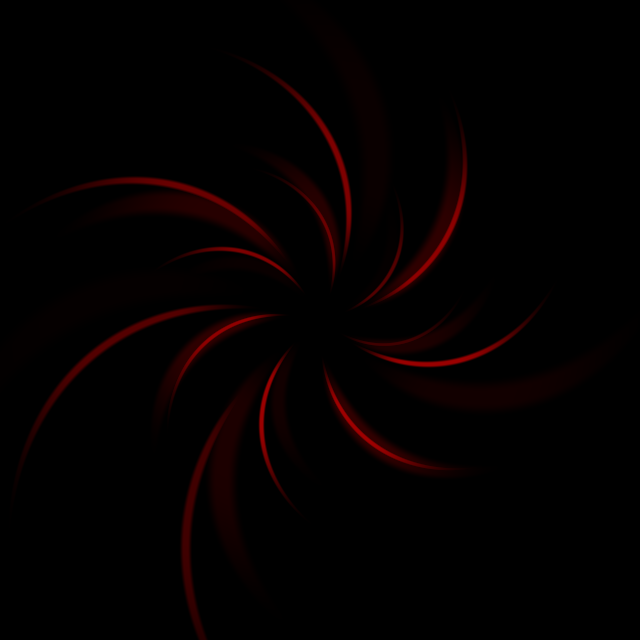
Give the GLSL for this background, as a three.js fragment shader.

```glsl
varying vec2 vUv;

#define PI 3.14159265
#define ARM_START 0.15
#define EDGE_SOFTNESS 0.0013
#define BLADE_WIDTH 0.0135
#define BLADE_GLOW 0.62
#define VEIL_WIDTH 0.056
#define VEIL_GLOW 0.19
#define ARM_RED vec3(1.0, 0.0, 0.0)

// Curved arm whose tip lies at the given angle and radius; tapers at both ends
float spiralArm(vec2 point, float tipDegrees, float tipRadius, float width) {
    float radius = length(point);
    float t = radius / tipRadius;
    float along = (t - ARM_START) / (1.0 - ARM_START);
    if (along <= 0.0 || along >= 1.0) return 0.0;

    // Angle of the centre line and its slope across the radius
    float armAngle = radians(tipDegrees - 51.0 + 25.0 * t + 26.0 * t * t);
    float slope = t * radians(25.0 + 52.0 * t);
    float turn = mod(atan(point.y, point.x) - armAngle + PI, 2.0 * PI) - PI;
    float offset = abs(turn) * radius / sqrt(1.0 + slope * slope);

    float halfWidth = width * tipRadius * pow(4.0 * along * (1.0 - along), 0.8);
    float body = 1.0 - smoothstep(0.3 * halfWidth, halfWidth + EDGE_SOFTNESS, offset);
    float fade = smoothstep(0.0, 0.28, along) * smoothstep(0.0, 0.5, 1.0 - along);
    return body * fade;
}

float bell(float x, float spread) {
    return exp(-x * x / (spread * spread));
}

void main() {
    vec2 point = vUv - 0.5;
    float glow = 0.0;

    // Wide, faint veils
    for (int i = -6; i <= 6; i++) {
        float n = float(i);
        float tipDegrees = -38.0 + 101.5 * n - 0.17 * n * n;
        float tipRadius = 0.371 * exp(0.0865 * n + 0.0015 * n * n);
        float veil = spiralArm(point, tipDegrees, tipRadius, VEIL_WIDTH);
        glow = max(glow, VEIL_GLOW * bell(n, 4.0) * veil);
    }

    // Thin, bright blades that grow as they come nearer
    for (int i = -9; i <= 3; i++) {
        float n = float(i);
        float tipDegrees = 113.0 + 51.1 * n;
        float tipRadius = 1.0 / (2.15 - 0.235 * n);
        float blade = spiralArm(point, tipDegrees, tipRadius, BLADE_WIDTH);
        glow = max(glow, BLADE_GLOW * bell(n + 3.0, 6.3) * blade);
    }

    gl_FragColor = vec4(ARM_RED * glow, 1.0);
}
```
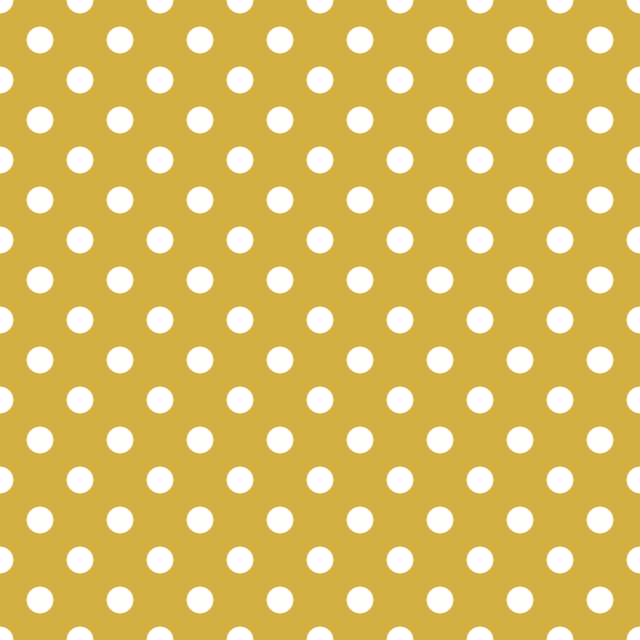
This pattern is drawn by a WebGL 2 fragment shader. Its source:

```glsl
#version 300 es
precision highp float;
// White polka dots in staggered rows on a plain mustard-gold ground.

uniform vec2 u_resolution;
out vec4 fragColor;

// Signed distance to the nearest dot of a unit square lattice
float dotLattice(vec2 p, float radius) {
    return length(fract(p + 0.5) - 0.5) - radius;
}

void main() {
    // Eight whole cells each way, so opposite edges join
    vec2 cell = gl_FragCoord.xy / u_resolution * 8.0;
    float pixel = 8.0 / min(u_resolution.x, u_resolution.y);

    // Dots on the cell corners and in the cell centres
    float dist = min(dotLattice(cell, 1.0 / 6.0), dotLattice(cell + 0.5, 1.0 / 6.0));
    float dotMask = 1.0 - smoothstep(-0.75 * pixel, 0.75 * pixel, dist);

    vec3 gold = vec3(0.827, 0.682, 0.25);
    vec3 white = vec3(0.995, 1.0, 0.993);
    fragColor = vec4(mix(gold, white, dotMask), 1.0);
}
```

AIM OF THE TASK
Pictures are to be left out; the rest of the listing should be printed exactly.

ANSWER TO THE EXERCISE
Give the GLSL for this background, as a three.js fragment shader.

```glsl
varying vec2 vUv;

#define PI 3.14159265
#define ARM_START 0.15
#define EDGE_SOFTNESS 0.0013
#define BLADE_WIDTH 0.0135
#define BLADE_GLOW 0.62
#define VEIL_WIDTH 0.056
#define VEIL_GLOW 0.19
#define ARM_RED vec3(1.0, 0.0, 0.0)

// Curved arm whose tip lies at the given angle and radius; tapers at both ends
float spiralArm(vec2 point, float tipDegrees, float tipRadius, float width) {
    float radius = length(point);
    float t = radius / tipRadius;
    float along = (t - ARM_START) / (1.0 - ARM_START);
    if (along <= 0.0 || along >= 1.0) return 0.0;

    // Angle of the centre line and its slope across the radius
    float armAngle = radians(tipDegrees - 51.0 + 25.0 * t + 26.0 * t * t);
    float slope = t * radians(25.0 + 52.0 * t);
    float turn = mod(atan(point.y, point.x) - armAngle + PI, 2.0 * PI) - PI;
    float offset = abs(turn) * radius / sqrt(1.0 + slope * slope);

    float halfWidth = width * tipRadius * pow(4.0 * along * (1.0 - along), 0.8);
    float body = 1.0 - smoothstep(0.3 * halfWidth, halfWidth + EDGE_SOFTNESS, offset);
    float fade = smoothstep(0.0, 0.28, along) * smoothstep(0.0, 0.5, 1.0 - along);
    return body * fade;
}

float bell(float x, float spread) {
    return exp(-x * x / (spread * spread));
}

void main() {
    vec2 point = vUv - 0.5;
    float glow = 0.0;

    // Wide, faint veils
    for (int i = -6; i <= 6; i++) {
        float n = float(i);
        float tipDegrees = -38.0 + 101.5 * n - 0.17 * n * n;
        float tipRadius = 0.371 * exp(0.0865 * n + 0.0015 * n * n);
        float veil = spiralArm(point, tipDegrees, tipRadius, VEIL_WIDTH);
        glow = max(glow, VEIL_GLOW * bell(n, 4.0) * veil);
    }

    // Thin, bright blades that grow as they come nearer
    for (int i = -9; i <= 3; i++) {
        float n = float(i);
        float tipDegrees = 113.0 + 51.1 * n;
        float tipRadius = 1.0 / (2.15 - 0.235 * n);
        float blade = spiralArm(point, tipDegrees, tipRadius, BLADE_WIDTH);
        glow = max(glow, BLADE_GLOW * bell(n + 3.0, 6.3) * blade);
    }

    gl_FragColor = vec4(ARM_RED * glow, 1.0);
}
```
This pattern is drawn by a WebGL 2 fragment shader. Its source:

```glsl
#version 300 es
precision highp float;
// White polka dots in staggered rows on a plain mustard-gold ground.

uniform vec2 u_resolution;
out vec4 fragColor;

// Signed distance to the nearest dot of a unit square lattice
float dotLattice(vec2 p, float radius) {
    return length(fract(p + 0.5) - 0.5) - radius;
}

void main() {
    // Eight whole cells each way, so opposite edges join
    vec2 cell = gl_FragCoord.xy / u_resolution * 8.0;
    float pixel = 8.0 / min(u_resolution.x, u_resolution.y);

    // Dots on the cell corners and in the cell centres
    float dist = min(dotLattice(cell, 1.0 / 6.0), dotLattice(cell + 0.5, 1.0 / 6.0));
    float dotMask = 1.0 - smoothstep(-0.75 * pixel, 0.75 * pixel, dist);

    vec3 gold = vec3(0.827, 0.682, 0.25);
    vec3 white = vec3(0.995, 1.0, 0.993);
    fragColor = vec4(mix(gold, white, dotMask), 1.0);
}
```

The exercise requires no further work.